Copy each line from the entries that the word "place" appears in.

*****

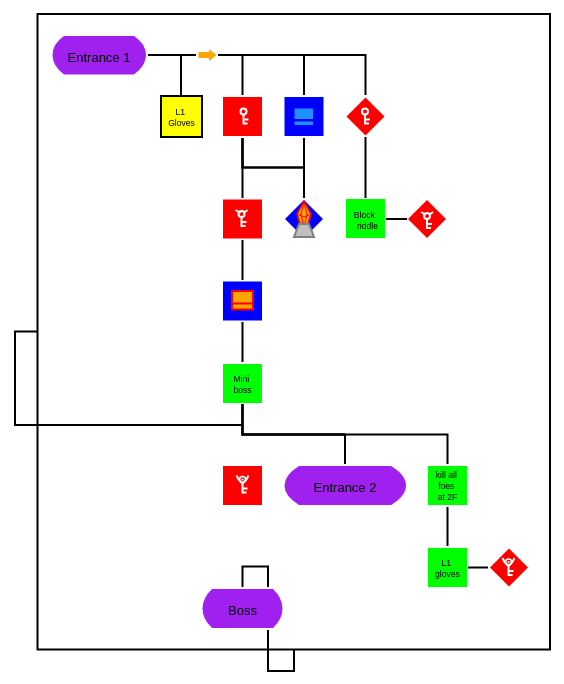
<!DOCTYPE html>
<html lang="en">
<head>
<meta charset="utf-8">
<title>Dungeon flow diagram</title>
<style>
:root {
  --ink: #000;
  --paper: #fff;
  --place: #a020f0;
  --lock: #f00;
  --chest: #00f;
  --chest-face: #1e90ff;
  --event: #0f0;
  --item: #ff0;
  --accent: #ffa500;
}
* { box-sizing: border-box; }
html, body { margin: 0; background: var(--paper); }
.diagram {
  position: relative;
  width: 564px;
  height: 684px;
  overflow: hidden;
  background: var(--paper);
  color: var(--ink);
  font-family: "Liberation Sans", Arial, sans-serif;
}
.drawing { position: absolute; inset: 0; display: block; }
.wires { fill: none; stroke: var(--ink); stroke-width: 2; }
.node {
  position: absolute;
  display: flex;
  align-items: center;
  justify-content: center;
  text-align: center;
  white-space: nowrap;
}
.place {
  height: 39px;
  padding-top: 4px;
  font-size: 13px;
  line-height: 15px;
}
.step {
  width: 39px;
  height: 39px;
  padding-top: 2px;
  background: var(--event);
  font-size: 8.6px;
  line-height: 11px;
}
.step .shift { position: relative; left: 2px; }
.item {
  width: 43px;
  height: 43px;
  border: 2px solid var(--ink);
  background: var(--item);
}
.entrance-1 { left: 52px; top: 36px; width: 94px; }
.entrance-2 { left: 284px; top: 466px; width: 122px; }
.boss { left: 202px; top: 589px; width: 81px; }
.gloves-item { left: 160px; top: 95px; }
.block-riddle { left: 346px; top: 199px; padding-top: 4px; }
.mini-boss { left: 223px; top: 364px; padding-top: 3px; }
.kill-foes { left: 428px; top: 466px; }
.gloves-step { left: 428px; top: 548px; }
</style>
</head>
<body>
<main class="diagram">
  <svg class="drawing" width="564" height="684" viewBox="0 0 564 684" role="img" aria-label="Dungeon map with connecting lines, locks, keys and chests">
    <defs>
      <g id="key-shaft" fill="none" stroke="#fff" stroke-width="2">
        <path d="M1 -2V8M1 3H6M1 7H5"/>
      </g>
      <g id="small-key">
        <circle cx="1" cy="-5" r="3" fill="none" stroke="#fff" stroke-width="2"/>
        <use href="#key-shaft"/>
      </g>
      <g id="horned-key">
        <path d="M-7 -9L-2 -6M5 -9L1 -6" fill="none" stroke="#fff" stroke-width="2"/>
        <circle cx="-1" cy="-5" r="3" fill="none" stroke="#fff" stroke-width="2"/>
        <use href="#key-shaft" x="-2"/>
      </g>
      <g id="boss-key">
        <path d="M-6 -10L-4 -6L0 -2L4 -6L6 -10" fill="none" stroke="#fff" stroke-width="2"/>
        <circle cx="0" cy="-6" r="3" fill="none" stroke="#fff" stroke-width="1.5"/>
        <circle cx="0" cy="-6" r="1" fill="#fff"/>
        <use href="#key-shaft" x="-1"/>
      </g>
      <rect id="tile" x="-19.5" y="-19.5" width="39" height="39"/>
      <polygon id="diamond" points="0,-19 19,0 0,19 -19,0"/>
    </defs>

    <g class="wires">
      <rect x="37.5" y="14" width="512.5" height="635.5"/>
      <path d="M148 55H196M181 55V95"/>
      <path d="M218 55H365.500V95M242.500 55V95M304 55V95"/>
      <path d="M242.500 138V198M304 138V198M365.500 137V198"/>
      <path d="M242.500 138V167.500H304" stroke-width="2.500"/>
      <path d="M386 219H407"/>
      <path d="M242.500 240V280M242.500 322V362"/>
      <path d="M37 331.500H15V425H242.500"/>
      <path d="M242.500 404V434.500H447.500V464M345 434.500V464"/>
      <path d="M242.500 404V434.500H345" stroke-width="2.500"/>
      <path d="M447.500 507V546M468 567.500H488"/>
      <path d="M242.500 587V566.500H268V587"/>
      <path d="M268 630V671H294V650"/>
    </g>

    <g fill="var(--place)">
      <path id="entrance-1-shape" d="M64 36H134Q146 44 146 55Q146 66 134 74.500H64Q52.500 66 52.500 55Q52.500 44 64 36Z"/>
      <path id="entrance-2-shape" d="M299 466H391Q406 475 406 485.500Q406 496 391 505H299Q284.500 496 284.500 485.500Q284.500 475 299 466Z"/>
      <path id="boss-shape" d="M212 589H273Q282.500 598 282.500 608.500Q282.500 619 273 628H212Q202.500 619 202.500 608.500Q202.500 598 212 589Z"/>
    </g>

    <path id="one-way-arrow" d="M198.500 52H209V49L216.500 55L209 61V58H198.500Z" fill="var(--accent)"/>

    <g id="locks" fill="var(--lock)">
      <use href="#tile" x="242.500" y="116.500"/>
      <use href="#tile" x="242.500" y="219"/>
      <use href="#tile" x="242.500" y="485.500"/>
      <use href="#diamond" x="365.500" y="116.500"/>
      <use href="#diamond" x="427" y="219"/>
      <use href="#diamond" x="509" y="567.500"/>
    </g>
    <g id="keys">
      <use href="#small-key" x="242.500" y="116.500"/>
      <use href="#small-key" x="364" y="116.500"/>
      <use href="#horned-key" x="242.500" y="219"/>
      <use href="#horned-key" x="428" y="221"/>
      <use href="#boss-key" x="242.500" y="485.500"/>
      <use href="#boss-key" x="508.500" y="568"/>
    </g>

    <g id="blue-chest">
      <use href="#tile" x="304" y="116.500" fill="var(--chest)"/>
      <path d="M294.500 108.500H313V119H294.500ZM294.500 121.500H313V125H294.500Z" fill="var(--chest-face)"/>
    </g>

    <g id="gold-chest">
      <use href="#tile" x="242.500" y="301" fill="var(--chest)"/>
      <path d="M232 291H253V303.500H232ZM232 303.500H253V309.500H232Z" fill="var(--accent)" stroke="var(--lock)" stroke-width="2"/>
    </g>

    <g id="torch">
      <use href="#diamond" x="304" y="219" fill="var(--chest)"/>
      <path d="M304 201L311 214L308 224H300L297 214Z" fill="var(--accent)" stroke="var(--lock)" stroke-width="1.500" stroke-linejoin="round"/>
      <path d="M304 202L301 214L303 224M304 202L307 214L305 224M297 214L304 217L311 214" fill="none" stroke="var(--lock)"/>
      <path d="M299 224H309L314 237H294Z" fill="#c0c0c0" stroke="#808080" stroke-width="2"/>
    </g>
  </svg>

  <div class="node place entrance-1">Entrance 1</div>
  <div class="node step item gloves-item"><span>L1&nbsp;<br>Gloves</span></div>
  <div class="node step block-riddle"><span>Block&nbsp;<br><span class="shift">riddle</span></span></div>
  <div class="node step mini-boss"><span>Mini&nbsp;<br>boss</span></div>
  <div class="node place entrance-2">Entrance 2</div>
  <div class="node step kill-foes"><span>kill all&nbsp;<br>foes&nbsp;<br>at 2F</span></div>
  <div class="node step gloves-step"><span>L1&nbsp;<br>gloves</span></div>
  <div class="node place boss">Boss</div>
</main>
</body>
</html>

*****

* Result *
  --place: #a020f0;
.place {
    <g fill="var(--place)">
  <div class="node place entrance-1">Entrance 1</div>
  <div class="node place entrance-2">Entrance 2</div>
  <div class="node place boss">Boss</div>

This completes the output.